Two senators have introduced an amendment to the Patriot Act extension bill which would increase oversight:
Sens. Patrick Leahy (D-Vt.) and Rand Paul (R-Ky.) this week will seek to modify a House-Senate agreement that would extend three expiring Patriot Act surveillance authorities by including more government oversight of these authorities and sunsetting the use of national security letters (NSL) as a basis for justifying intelligence gathering.
Leahy and Paul on Monday announced their amendment to S. 1038, on which the Senate is expected to hold a cloture vote Monday evening. The bill reflects the House-Senate agreement to extend the three authorities until June 1, 2015, without any additional conditions placed on these techniques.
The amendment would rein in abuses by limiting domestic spying:
The bill extends the ability of U.S. intelligence authorities to conduct roving wiretaps, gain access to business records and survey "lone-wolf" operators, authorities that expire at the end of this week. The Leahy-Paul amendment would require inspector general audits of how these authorities are used, expand reporting requirements on their use and require more efforts by the government to justify their use.
The amendment also seeks to sunset the use of NSLs, which are a form of subpoena that the FBI can use without much in the way of judicial oversight. The amendment would discontinue their use at the end of 2013. Leahy and Paul argue that the Patriot Act expanded the use of NSLs, in part, by letting the FBI have access to information on people not subject to national security investigations.
Patterns of misconduct have included thousands of intelligence violations:
- From 2001 to 2008, the FBI reported to the IOB approximately 800 violations of laws, Executive Orders, or other regulations governing intelligence investigations, although this number likely significantly under-represents the number of violations that actually occurred.
- From 2001 to 2008, the FBI investigated, at minimum, 7000 potential violations of laws, Executive Orders, or other regulations governing intelligence investigations.
- Based on the proportion of violations reported to the IOB and the FBI’s own statements regarding the number of NSL violations that occurred, the actual number of violations that may have occurred from 2001 to 2008 could approach 40,000 possible violations of law, Executive Order, or other regulations governing intelligence investigations.
Sen. Mark Udall has expressed agreement that reforms are needed:
If Congress passes a bill without debate this week to extend the PATRIOT Act until 2015, it would mean that for four more years, the federal government will continue to have almost unfettered right to issue "215 orders," which allow the government to demand "any tangible thing" during an investigation. Under this flawed provision the government can acquire credit reports, medical records, business records and even library records, without any connection to terrorism or suspicion of wrongdoing -- all outside the public eye.
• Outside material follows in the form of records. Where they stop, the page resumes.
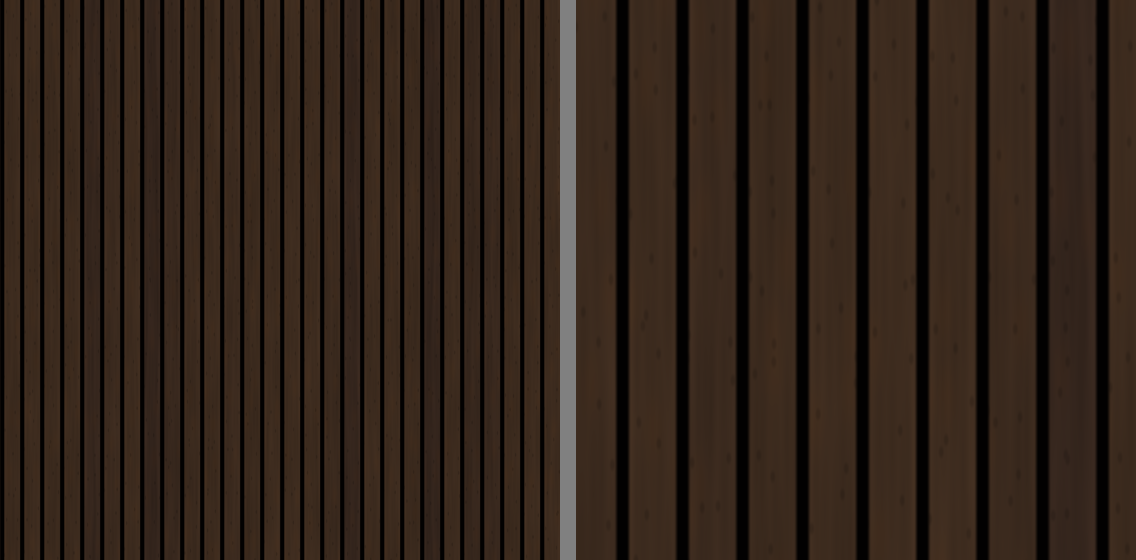
Left, the full canvas; right, a detail of the centre.
This texture is drawn by a WebGL 2 fragment shader. Its source:

```glsl
#version 300 es
precision highp float;

uniform vec2 u_resolution;
out vec4 fragColor;

const float TAU = 6.2831853;
const float SLATS = 28.0;

float hash(vec2 p) {
    vec3 q = fract(p.xyx * vec3(0.1031, 0.1030, 0.0973));
    q += dot(q, q.yzx + 33.33);
    return fract((q.x + q.y) * q.z);
}

// Distance to the nearest scattered point; wraps after `period` cells
float cellular(vec2 p, vec2 period) {
    vec2 cell = floor(p);
    float nearest = 2.0;
    for (int j = -1; j <= 1; j++) {
        for (int i = -1; i <= 1; i++) {
            vec2 c = cell + vec2(i, j);
            vec2 id = mod(c, period);
            vec2 point = c + vec2(hash(id + 3.7), hash(id + 61.3));
            nearest = min(nearest, length(p - point));
        }
    }
    return nearest;
}

float cells(vec2 uv, vec2 count) {
    return cellular(uv * count, count);
}

// Vertical grain lines that drift slowly along one slat
float grainLines(float across, float y, float seed) {
    float phase = TAU * seed;
    float drift = sin(TAU * y + phase) + 0.5 * sin(TAU * 3.0 * y + 2.3 * phase);
    float lines = 0.0;
    for (float k = 1.0; k < 4.0; k++) {
        lines += sin(across * 11.0 * k + drift * (0.6 + 0.5 * k) + phase * k * 3.1) / k;
    }
    return lines * 0.55;
}

void main() {
    vec2 uv = gl_FragCoord.xy / u_resolution;
    float s = uv.x * SLATS - 0.11;
    float slat = mod(floor(s), SLATS);
    float across = fract(s);
    float seed = hash(vec2(slat, 7.0));
    float darkSlat = smoothstep(0.55, 0.95, hash(vec2(slat, 19.0)));

    // Base tone: each slat has its own shade, some darker and redder
    vec3 wood = mix(vec3(0.236, 0.168, 0.118), vec3(0.205, 0.146, 0.113), darkSlat);
    wood *= 0.975 + 0.05 * seed;

    // Long grain, fine fibres and slow patches
    float fibres = cells(uv, vec2(196.0, 9.0)) - 0.5;
    float patches = cells(uv + vec2(0.0, seed), vec2(28.0, 5.0)) - 0.5;
    float grain = grainLines(across, uv.y, seed);
    wood *= 1.0 + grain * mix(0.022, 0.06, darkSlat) + 0.09 * fibres + 0.1 * patches;

    // Faint warm stains and sparse dark flecks
    float stain = 1.0 - smoothstep(0.0, 0.35, cells(uv, vec2(42.0, 11.0)));
    wood += vec3(0.012, 0.003, -0.004) * stain;
    float fleck = 1.0 - smoothstep(0.03, 0.12, cells(uv, vec2(56.0, 24.0)));
    wood *= 1.0 - 0.14 * fleck;

    // Slightly paler slat edges beside the black gaps
    float gapDistance = min(across, 1.0 - across);
    wood *= 1.0 + 0.07 * (1.0 - smoothstep(0.13, 0.26, gapDistance));

    float soft = max(0.04, 0.7 * SLATS / u_resolution.x);
    float face = smoothstep(0.105 - soft, 0.105 + soft, gapDistance);
    fragColor = vec4(mix(vec3(0.008, 0.004, 0.003), wood, face), 1.0);
}
```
Under another provision, the federal government will continue to have broad authority to place roving wiretaps on essentially any phone line, without specifying a single suspect or a particular communications device.
The final provision would reauthorize "lone wolf" authority, which allows the government to conduct wiretap surveillance on individuals even when that person has no connection to a government or terrorist organization. What is worse, Congress will not even be notified if such "lone wolf" authority is being used -- preventing critical oversight and protection of civil liberties.
An additional area of concern is the use of government contractors to carry out such murky activities as spying on social media.
The discovery that the US military is developing false online personalities – known to users of social media as "sock puppets" – could also encourage other governments, private companies and non-government organisations to do the same.
As the HB Gary episode has revealed, private firms are using the cover of national security to actively harass citizens who oppose the corpora-fascist agenda.
When Aaron Barr was finalizing a recent computer security presentation for the U.S. Transportation Security Administration, a colleague had a bit of good-natured advice for him: “Scare the shit out of them!”
In retrospect, this may not have been the advice Barr needed. As CEO of the government-focused infosec company HBGary Federal, Barr had to bring in big clients — and quickly — as the startup business hemorrhaged cash...
When the U.S. Chamber of Commerce wanted to look into some of its opponents, Barr teamed with two other security companies and went nuts, proposing that the Chamber create an absurdly expensive “fusion cell” of the kind “developed and utilized by Joint Special Operations Command (JSOC)” — and costing $2 million a month. And if the fusion cell couldn’t turn up enough opposition research, the security firms would be happy to create honeypot websites to lure the Chamber’s union-loving opponents in order to grab more data from them.
The security companies even began grabbing tweets from liberal activists and mapping the connections between people using advanced link analysis software most often used by the intelligence community. (Some of the Chamber material was unearthed by ThinkProgress and other liberal bloggers, while The Tech Herald and Crowdleaks.org first wrote about the proposed WikiLeaks attacks.)